A final note: In the previous incarnation of this feature, and in a comic book that the aforementioned Mike Gold and I worked on a couple of decades past, we recommended books we thought might amuse our readers. I’d like to continue recommending reading, but not every week, just when I come across something I think will be of particular interest to y’all.

Happy trails…

FRIDAY… Martha Thomases

MIKE GOLD: Hey, Here’s A Surprise!

Well, I’m having fun.

Back when we started out, ComicMix used to run all these fabulous columns written by all these swell writers and, well, by me too. Those columns disappeared after about a year and a half and a lot of people told us they wanted ‘em back. Among those people were most of the columnists themselves. And me. Man, I bitched up a storm. And nobody can bitch up a storm like me.

So we re-geared out operations (that term creates the ambiance that we actually have a clue as to what we’re doing), and, effective right now, we’re reinstating our daily columns. Joining returning writers Dennis O’Neil, John Ostrander, Martha Thomases, Michael Davis and myself are two newcomers: Marc Alan Fishman and Mindy Newell.

You know Marc from his frequent contributions to ComicMix. He’s just a kid, which is weird because his wife is pregnant with a smaller, younger kid. A life-long comics fan who knows his barbecue, Marc is part of the mighty Unshaven Comics crew. That’s at www.unshavencomicsonline.com, where he’s joined by his buddies and my pals Matt Wright and Kyle Gnepper. Together, they publish indy comics that are truly worth reading; that’s how we found Marc in the first place. Check ‘em out at their website.

Chances are pretty damn good you’ve also heard of Mindy. She’s making her return to comics here at ComicMix; she spent about five years editing at Marvel Comics and ten years writing such features as Wonder Woman, Catwoman, the Legion of Super-Heroes, American Flagg!, Daredevil, Black Widow, The Next Wave… you get the idea. She’s also an operating room nurse, which I think might come in handy around here. Somebody told me – I think it was Mindy – that I cannot live on barbecue alone. I try.

We’ll be focusing more solidly on comics than we did last time around.
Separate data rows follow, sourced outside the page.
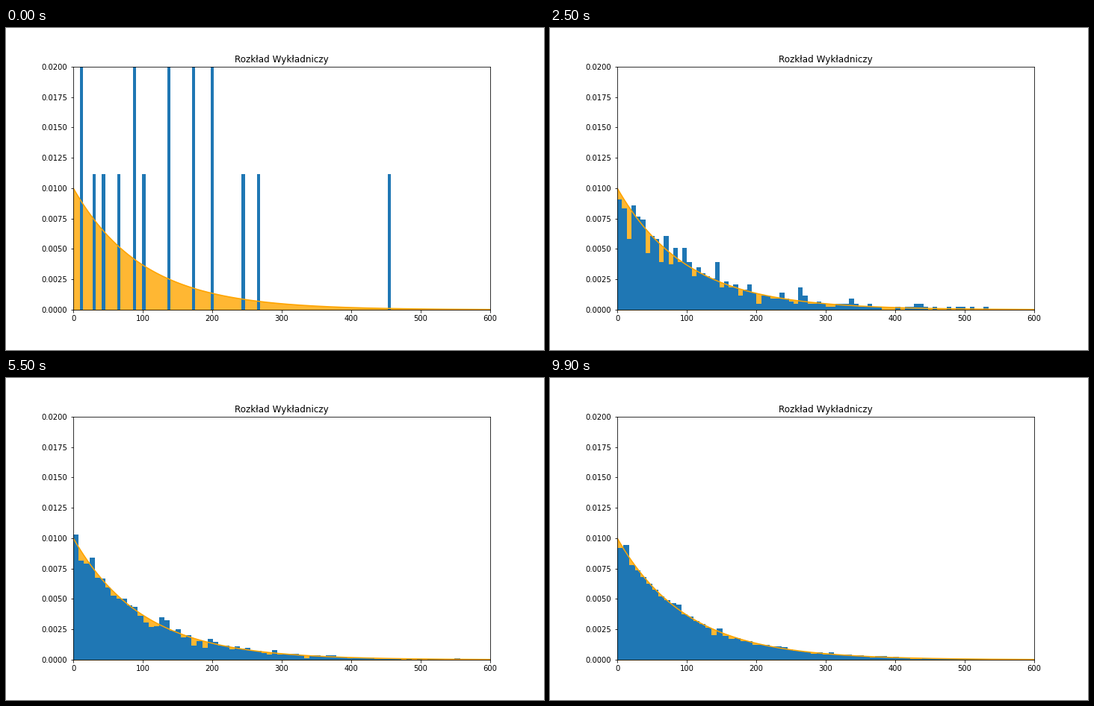
A matplotlib script for the animation above (10 s loop, 720 px wide and 432 px high).

```python
import numpy as np
import matplotlib.pyplot as plt
from matplotlib.animation import FuncAnimation

FRAMES, INTERVAL = 100, 100
BINS, SCALE = 100, 100

# Largest draw at a few steps, interpolated in between
MAX_STEPS = [0, 6, 17, 34, 55, 71, 99]
MAX_DRAWS = [457, 248, 625, 715, 773, 827, 844]


def pdf(x):
    return np.exp(-x / SCALE) / SCALE


def cdf(x):
    return 1 - np.exp(-x / SCALE)


def histogram(i):
    """Bin edges and densities of the sample drawn at step i."""
    n = 20 + i * i
    low = 2 * SCALE / n
    high = np.interp(i, MAX_STEPS, MAX_DRAWS)
    u = np.random.default_rng(i).uniform(cdf(low), cdf(high), n)
    draws = -SCALE * np.log(1 - u)
    draws[:2] = low, high
    density, edges = np.histogram(draws, BINS, (low, high), density=True)
    return edges, density


fig, ax = plt.subplots(figsize=(10, 6), dpi=72)
fig.subplots_adjust(left=0.125, right=0.9, bottom=0.125, top=0.88)

x = np.linspace(0, 600, 601)
ax.fill_between(x, pdf(x), color="orange", alpha=0.8)
bars = ax.bar(np.arange(BINS), np.zeros(BINS), align="edge", color="C0")
ax.plot(x, pdf(x), color="orange", lw=1.5)
ax.set(xlim=(0, 600), ylim=(0, 0.02), title="Rozkład Wykładniczy")
ax.tick_params(axis="y", pad=4.5)


def update(i):
    edges, density = histogram(i)
    for bar, left, width, height in zip(bars, edges, np.diff(edges), density):
        bar.set(x=left, width=width, height=height)
    return bars.patches


anim = FuncAnimation(fig, update, frames=FRAMES, interval=INTERVAL,
                     init_func=lambda: update(0), repeat=True, repeat_delay=0)
plt.show()
```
Not to say we’ve abandoned the heavy political/social stuff: Martha, Michael and I have been writing those type of columns every week for www.michaeldavisworld.com for a couple years now and we’ll be continuing to do so until we get arrested for sedition.

But here at ComicMix we’ll be mostly talking about comics and directly related media and phenomena. We’ll probably be talking about the comics related movies and teevee shows and, if we can find somebody wealthy enough to buy tickets, even to comics related Broadway plays. Perhaps I’ll even do an expose about just how many Wonder Woman statues a 35-year-old woman can squeeze into her basement apartment.

Most important, we invite you to join in on the fun. We’re in for some hectic times in the greater comics world. DC is recreating itself again, and Marvel going nuts with special events. Everybody’s got something new, and new publishers continue to pop up like rabid Whac-a-Moles. Please feel free to comment until your fingers fall off. It’s probable that the relevant columnist will play in and we can get a nice little dialog going. Think of ComicMix as sort of like Twitter with an attention span.

And bring along your sense of humor.

THURSDAY: Dennis O’Neil!